- [WORK INSTRUCTION] Reproduce verbatim the lines of the material below, starting at the line with "<h2>Presentation</h2>" and ending at the line with "<h2>Session</h2>", both inclusive; skip the rest.

- [RAW DATA]

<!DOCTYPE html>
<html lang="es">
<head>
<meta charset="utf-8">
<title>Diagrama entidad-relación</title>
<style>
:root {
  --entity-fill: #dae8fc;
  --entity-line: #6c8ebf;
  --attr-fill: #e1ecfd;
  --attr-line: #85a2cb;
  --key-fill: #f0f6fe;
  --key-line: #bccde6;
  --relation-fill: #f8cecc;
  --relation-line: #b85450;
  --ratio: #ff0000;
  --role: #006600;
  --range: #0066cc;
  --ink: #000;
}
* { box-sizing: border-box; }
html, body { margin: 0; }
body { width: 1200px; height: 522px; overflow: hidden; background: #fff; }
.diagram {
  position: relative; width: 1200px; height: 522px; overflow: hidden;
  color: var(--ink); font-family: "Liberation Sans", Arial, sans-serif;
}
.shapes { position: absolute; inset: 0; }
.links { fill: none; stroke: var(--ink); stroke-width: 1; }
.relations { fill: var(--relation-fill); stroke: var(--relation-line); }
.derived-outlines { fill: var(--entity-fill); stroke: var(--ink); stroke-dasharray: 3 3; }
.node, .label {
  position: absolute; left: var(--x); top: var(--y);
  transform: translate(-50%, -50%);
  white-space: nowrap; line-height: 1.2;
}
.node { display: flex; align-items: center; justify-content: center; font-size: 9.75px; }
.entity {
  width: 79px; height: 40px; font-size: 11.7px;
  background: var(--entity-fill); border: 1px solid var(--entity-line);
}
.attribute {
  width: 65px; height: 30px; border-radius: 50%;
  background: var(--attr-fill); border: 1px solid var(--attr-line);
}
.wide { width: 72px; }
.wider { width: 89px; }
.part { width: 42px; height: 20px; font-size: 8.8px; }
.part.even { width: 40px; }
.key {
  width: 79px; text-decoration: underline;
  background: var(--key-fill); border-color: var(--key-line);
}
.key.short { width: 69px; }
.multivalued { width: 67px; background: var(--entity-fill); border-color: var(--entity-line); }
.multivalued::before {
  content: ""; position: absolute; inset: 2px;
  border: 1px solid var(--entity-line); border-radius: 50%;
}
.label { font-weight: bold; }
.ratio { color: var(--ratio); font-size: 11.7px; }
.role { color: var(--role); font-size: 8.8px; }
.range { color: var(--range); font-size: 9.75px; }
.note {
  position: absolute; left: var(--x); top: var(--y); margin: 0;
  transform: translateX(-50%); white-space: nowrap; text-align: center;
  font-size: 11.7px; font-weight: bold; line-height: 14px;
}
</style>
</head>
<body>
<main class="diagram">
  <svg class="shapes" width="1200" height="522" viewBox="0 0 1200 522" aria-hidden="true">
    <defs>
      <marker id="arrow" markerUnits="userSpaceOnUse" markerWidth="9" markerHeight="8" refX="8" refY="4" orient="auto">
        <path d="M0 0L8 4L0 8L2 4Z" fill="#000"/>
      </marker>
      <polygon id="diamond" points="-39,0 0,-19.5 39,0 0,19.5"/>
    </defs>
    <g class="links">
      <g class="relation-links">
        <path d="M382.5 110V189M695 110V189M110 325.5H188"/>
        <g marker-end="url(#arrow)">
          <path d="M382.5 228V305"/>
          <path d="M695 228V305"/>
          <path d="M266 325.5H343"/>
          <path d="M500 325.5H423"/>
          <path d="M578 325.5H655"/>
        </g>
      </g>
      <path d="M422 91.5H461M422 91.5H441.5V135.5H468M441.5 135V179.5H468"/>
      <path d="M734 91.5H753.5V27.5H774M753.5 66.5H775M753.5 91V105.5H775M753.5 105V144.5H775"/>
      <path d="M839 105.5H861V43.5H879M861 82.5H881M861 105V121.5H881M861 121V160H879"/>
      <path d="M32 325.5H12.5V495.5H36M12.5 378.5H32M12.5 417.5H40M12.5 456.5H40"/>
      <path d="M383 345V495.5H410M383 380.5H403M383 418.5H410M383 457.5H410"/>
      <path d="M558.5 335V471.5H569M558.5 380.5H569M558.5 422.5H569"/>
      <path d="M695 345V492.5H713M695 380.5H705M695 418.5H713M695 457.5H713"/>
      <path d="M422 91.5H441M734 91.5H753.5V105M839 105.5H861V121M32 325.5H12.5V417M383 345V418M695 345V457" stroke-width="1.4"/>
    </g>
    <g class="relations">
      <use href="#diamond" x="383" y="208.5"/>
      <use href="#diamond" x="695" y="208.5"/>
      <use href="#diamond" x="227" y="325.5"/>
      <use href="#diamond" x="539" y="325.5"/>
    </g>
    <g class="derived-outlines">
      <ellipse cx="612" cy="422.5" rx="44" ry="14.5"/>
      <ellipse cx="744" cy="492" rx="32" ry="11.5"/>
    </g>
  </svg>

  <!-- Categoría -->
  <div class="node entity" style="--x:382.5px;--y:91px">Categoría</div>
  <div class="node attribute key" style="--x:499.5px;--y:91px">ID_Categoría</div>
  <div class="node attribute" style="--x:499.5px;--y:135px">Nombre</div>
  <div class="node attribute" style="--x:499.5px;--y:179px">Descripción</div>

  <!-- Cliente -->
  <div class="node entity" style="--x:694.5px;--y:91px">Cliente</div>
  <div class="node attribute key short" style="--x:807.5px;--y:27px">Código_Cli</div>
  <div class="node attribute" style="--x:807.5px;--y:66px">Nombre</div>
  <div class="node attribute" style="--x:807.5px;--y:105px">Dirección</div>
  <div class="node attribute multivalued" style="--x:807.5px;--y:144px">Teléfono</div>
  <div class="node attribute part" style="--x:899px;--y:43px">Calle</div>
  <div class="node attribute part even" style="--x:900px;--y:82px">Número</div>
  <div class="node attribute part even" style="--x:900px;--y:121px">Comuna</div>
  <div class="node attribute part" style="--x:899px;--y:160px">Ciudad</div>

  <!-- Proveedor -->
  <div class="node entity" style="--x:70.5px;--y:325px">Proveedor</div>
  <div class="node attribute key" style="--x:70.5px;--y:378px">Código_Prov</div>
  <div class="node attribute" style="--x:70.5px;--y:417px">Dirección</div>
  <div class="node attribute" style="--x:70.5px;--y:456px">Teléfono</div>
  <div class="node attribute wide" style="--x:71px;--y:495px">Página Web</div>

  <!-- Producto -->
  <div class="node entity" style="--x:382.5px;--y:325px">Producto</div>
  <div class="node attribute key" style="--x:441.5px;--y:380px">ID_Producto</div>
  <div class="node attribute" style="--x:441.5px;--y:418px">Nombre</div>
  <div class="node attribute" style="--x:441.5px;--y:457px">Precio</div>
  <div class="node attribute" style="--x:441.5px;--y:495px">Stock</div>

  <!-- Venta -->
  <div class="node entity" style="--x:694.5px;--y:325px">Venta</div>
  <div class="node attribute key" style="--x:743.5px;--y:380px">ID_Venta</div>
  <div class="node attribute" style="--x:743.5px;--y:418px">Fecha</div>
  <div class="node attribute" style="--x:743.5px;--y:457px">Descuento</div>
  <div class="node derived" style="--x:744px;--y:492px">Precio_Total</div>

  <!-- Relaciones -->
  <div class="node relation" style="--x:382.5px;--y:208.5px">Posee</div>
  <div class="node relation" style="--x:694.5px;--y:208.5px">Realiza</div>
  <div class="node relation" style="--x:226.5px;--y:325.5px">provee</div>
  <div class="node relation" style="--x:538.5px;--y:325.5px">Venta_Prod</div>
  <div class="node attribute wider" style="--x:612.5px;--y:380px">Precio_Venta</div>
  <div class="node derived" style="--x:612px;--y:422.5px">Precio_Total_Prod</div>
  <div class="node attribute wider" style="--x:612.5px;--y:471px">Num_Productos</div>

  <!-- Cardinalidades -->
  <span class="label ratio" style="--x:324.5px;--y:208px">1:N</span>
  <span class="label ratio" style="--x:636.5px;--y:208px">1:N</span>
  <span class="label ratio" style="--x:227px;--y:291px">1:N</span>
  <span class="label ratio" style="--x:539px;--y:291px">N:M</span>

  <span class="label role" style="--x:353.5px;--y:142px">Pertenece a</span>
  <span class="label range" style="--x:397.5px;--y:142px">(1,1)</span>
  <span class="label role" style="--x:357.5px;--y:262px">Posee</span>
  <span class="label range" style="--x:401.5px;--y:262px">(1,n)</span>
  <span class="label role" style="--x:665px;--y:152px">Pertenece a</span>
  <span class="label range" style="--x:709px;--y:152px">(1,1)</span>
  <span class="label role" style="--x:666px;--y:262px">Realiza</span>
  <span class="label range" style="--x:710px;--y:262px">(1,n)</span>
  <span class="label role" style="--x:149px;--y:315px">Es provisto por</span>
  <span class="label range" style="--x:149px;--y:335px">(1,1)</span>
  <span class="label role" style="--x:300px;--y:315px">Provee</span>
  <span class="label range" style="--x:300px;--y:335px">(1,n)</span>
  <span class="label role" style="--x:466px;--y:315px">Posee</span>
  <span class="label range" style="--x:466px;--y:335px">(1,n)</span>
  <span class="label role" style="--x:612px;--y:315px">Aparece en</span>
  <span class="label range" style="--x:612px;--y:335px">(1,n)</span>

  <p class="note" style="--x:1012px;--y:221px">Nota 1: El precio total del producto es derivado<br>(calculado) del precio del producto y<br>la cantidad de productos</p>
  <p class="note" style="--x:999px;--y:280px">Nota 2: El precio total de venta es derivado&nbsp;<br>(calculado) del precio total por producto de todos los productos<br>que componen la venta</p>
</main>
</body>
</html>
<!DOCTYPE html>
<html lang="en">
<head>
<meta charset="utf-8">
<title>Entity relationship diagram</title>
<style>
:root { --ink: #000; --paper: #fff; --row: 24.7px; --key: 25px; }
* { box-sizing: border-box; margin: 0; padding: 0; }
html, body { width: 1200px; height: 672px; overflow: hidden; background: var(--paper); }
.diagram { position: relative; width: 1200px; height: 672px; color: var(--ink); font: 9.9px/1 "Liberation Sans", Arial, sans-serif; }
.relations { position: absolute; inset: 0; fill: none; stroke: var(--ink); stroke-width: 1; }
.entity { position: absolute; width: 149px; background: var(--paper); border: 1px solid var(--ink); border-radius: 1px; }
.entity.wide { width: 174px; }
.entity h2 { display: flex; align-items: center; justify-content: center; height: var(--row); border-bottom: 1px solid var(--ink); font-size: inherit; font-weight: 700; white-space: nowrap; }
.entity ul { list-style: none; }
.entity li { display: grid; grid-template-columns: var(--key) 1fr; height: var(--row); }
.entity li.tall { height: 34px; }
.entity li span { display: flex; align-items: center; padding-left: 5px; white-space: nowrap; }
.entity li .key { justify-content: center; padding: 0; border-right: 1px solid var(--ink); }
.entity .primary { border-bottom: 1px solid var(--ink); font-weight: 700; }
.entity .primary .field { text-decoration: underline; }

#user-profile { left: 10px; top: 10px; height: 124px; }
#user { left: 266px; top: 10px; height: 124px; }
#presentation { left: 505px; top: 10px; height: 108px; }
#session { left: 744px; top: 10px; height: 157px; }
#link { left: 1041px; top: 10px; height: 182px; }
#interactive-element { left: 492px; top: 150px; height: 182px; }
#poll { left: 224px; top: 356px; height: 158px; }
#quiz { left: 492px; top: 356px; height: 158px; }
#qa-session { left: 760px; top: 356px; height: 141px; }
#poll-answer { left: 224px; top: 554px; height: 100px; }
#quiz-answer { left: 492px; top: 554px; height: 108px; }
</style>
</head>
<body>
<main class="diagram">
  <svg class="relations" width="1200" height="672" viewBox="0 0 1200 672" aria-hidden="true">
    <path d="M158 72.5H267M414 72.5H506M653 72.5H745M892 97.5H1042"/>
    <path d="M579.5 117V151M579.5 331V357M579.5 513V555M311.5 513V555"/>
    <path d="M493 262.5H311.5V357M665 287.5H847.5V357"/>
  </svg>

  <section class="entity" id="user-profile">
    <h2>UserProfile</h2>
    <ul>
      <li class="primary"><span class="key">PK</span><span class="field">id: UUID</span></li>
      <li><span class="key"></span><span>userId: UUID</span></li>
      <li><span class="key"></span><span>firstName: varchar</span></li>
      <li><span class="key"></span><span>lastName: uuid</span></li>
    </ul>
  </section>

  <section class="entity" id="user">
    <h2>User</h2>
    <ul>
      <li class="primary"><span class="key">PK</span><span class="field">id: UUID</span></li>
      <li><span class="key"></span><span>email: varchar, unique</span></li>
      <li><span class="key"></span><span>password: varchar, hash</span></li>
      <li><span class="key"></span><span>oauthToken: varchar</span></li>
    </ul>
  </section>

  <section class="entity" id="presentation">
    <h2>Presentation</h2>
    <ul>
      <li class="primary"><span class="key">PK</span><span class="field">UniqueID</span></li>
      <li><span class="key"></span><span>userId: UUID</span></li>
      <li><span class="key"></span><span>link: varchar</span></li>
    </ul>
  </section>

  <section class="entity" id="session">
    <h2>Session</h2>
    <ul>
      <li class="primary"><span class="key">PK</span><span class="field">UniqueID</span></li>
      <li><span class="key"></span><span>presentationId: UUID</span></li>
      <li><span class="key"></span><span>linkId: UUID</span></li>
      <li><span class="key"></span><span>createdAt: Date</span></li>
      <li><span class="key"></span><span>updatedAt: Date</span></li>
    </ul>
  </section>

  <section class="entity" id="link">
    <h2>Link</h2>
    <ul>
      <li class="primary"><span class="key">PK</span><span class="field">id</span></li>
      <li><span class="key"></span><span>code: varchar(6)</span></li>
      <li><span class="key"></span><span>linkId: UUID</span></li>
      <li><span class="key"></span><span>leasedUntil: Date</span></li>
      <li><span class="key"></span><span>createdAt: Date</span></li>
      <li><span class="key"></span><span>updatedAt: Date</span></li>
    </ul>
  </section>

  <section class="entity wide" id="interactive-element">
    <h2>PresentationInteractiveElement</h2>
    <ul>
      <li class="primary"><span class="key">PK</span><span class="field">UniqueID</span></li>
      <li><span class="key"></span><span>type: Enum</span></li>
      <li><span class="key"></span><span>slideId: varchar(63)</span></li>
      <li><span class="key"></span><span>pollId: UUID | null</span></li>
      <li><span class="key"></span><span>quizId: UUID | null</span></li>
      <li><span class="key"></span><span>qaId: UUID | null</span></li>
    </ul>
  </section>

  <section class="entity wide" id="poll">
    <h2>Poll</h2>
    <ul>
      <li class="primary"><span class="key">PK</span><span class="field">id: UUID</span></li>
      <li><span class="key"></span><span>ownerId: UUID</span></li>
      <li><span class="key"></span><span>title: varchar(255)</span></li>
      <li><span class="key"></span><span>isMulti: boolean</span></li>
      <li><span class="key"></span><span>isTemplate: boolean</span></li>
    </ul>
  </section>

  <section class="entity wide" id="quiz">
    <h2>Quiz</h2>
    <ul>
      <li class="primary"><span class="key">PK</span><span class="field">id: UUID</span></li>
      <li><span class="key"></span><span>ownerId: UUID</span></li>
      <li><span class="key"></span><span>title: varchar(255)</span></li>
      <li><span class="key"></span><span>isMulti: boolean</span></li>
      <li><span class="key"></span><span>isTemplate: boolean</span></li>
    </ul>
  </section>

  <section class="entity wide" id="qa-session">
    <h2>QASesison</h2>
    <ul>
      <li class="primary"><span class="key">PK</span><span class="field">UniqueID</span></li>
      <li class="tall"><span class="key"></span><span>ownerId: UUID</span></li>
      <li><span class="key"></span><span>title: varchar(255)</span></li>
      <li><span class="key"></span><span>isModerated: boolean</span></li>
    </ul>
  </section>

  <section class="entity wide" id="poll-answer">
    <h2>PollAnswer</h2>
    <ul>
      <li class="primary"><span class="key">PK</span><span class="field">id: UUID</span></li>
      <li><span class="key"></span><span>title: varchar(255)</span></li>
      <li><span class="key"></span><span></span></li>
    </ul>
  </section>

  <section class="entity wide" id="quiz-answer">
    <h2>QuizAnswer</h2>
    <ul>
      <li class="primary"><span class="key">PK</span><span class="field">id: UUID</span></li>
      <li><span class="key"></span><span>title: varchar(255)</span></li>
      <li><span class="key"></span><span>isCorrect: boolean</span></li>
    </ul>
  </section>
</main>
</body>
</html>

- [COMPLETED EXERCISE]
    <h2>Presentation</h2>
    <ul>
      <li class="primary"><span class="key">PK</span><span class="field">UniqueID</span></li>
      <li><span class="key"></span><span>userId: UUID</span></li>
      <li><span class="key"></span><span>link: varchar</span></li>
    </ul>
  </section>

  <section class="entity" id="session">
    <h2>Session</h2>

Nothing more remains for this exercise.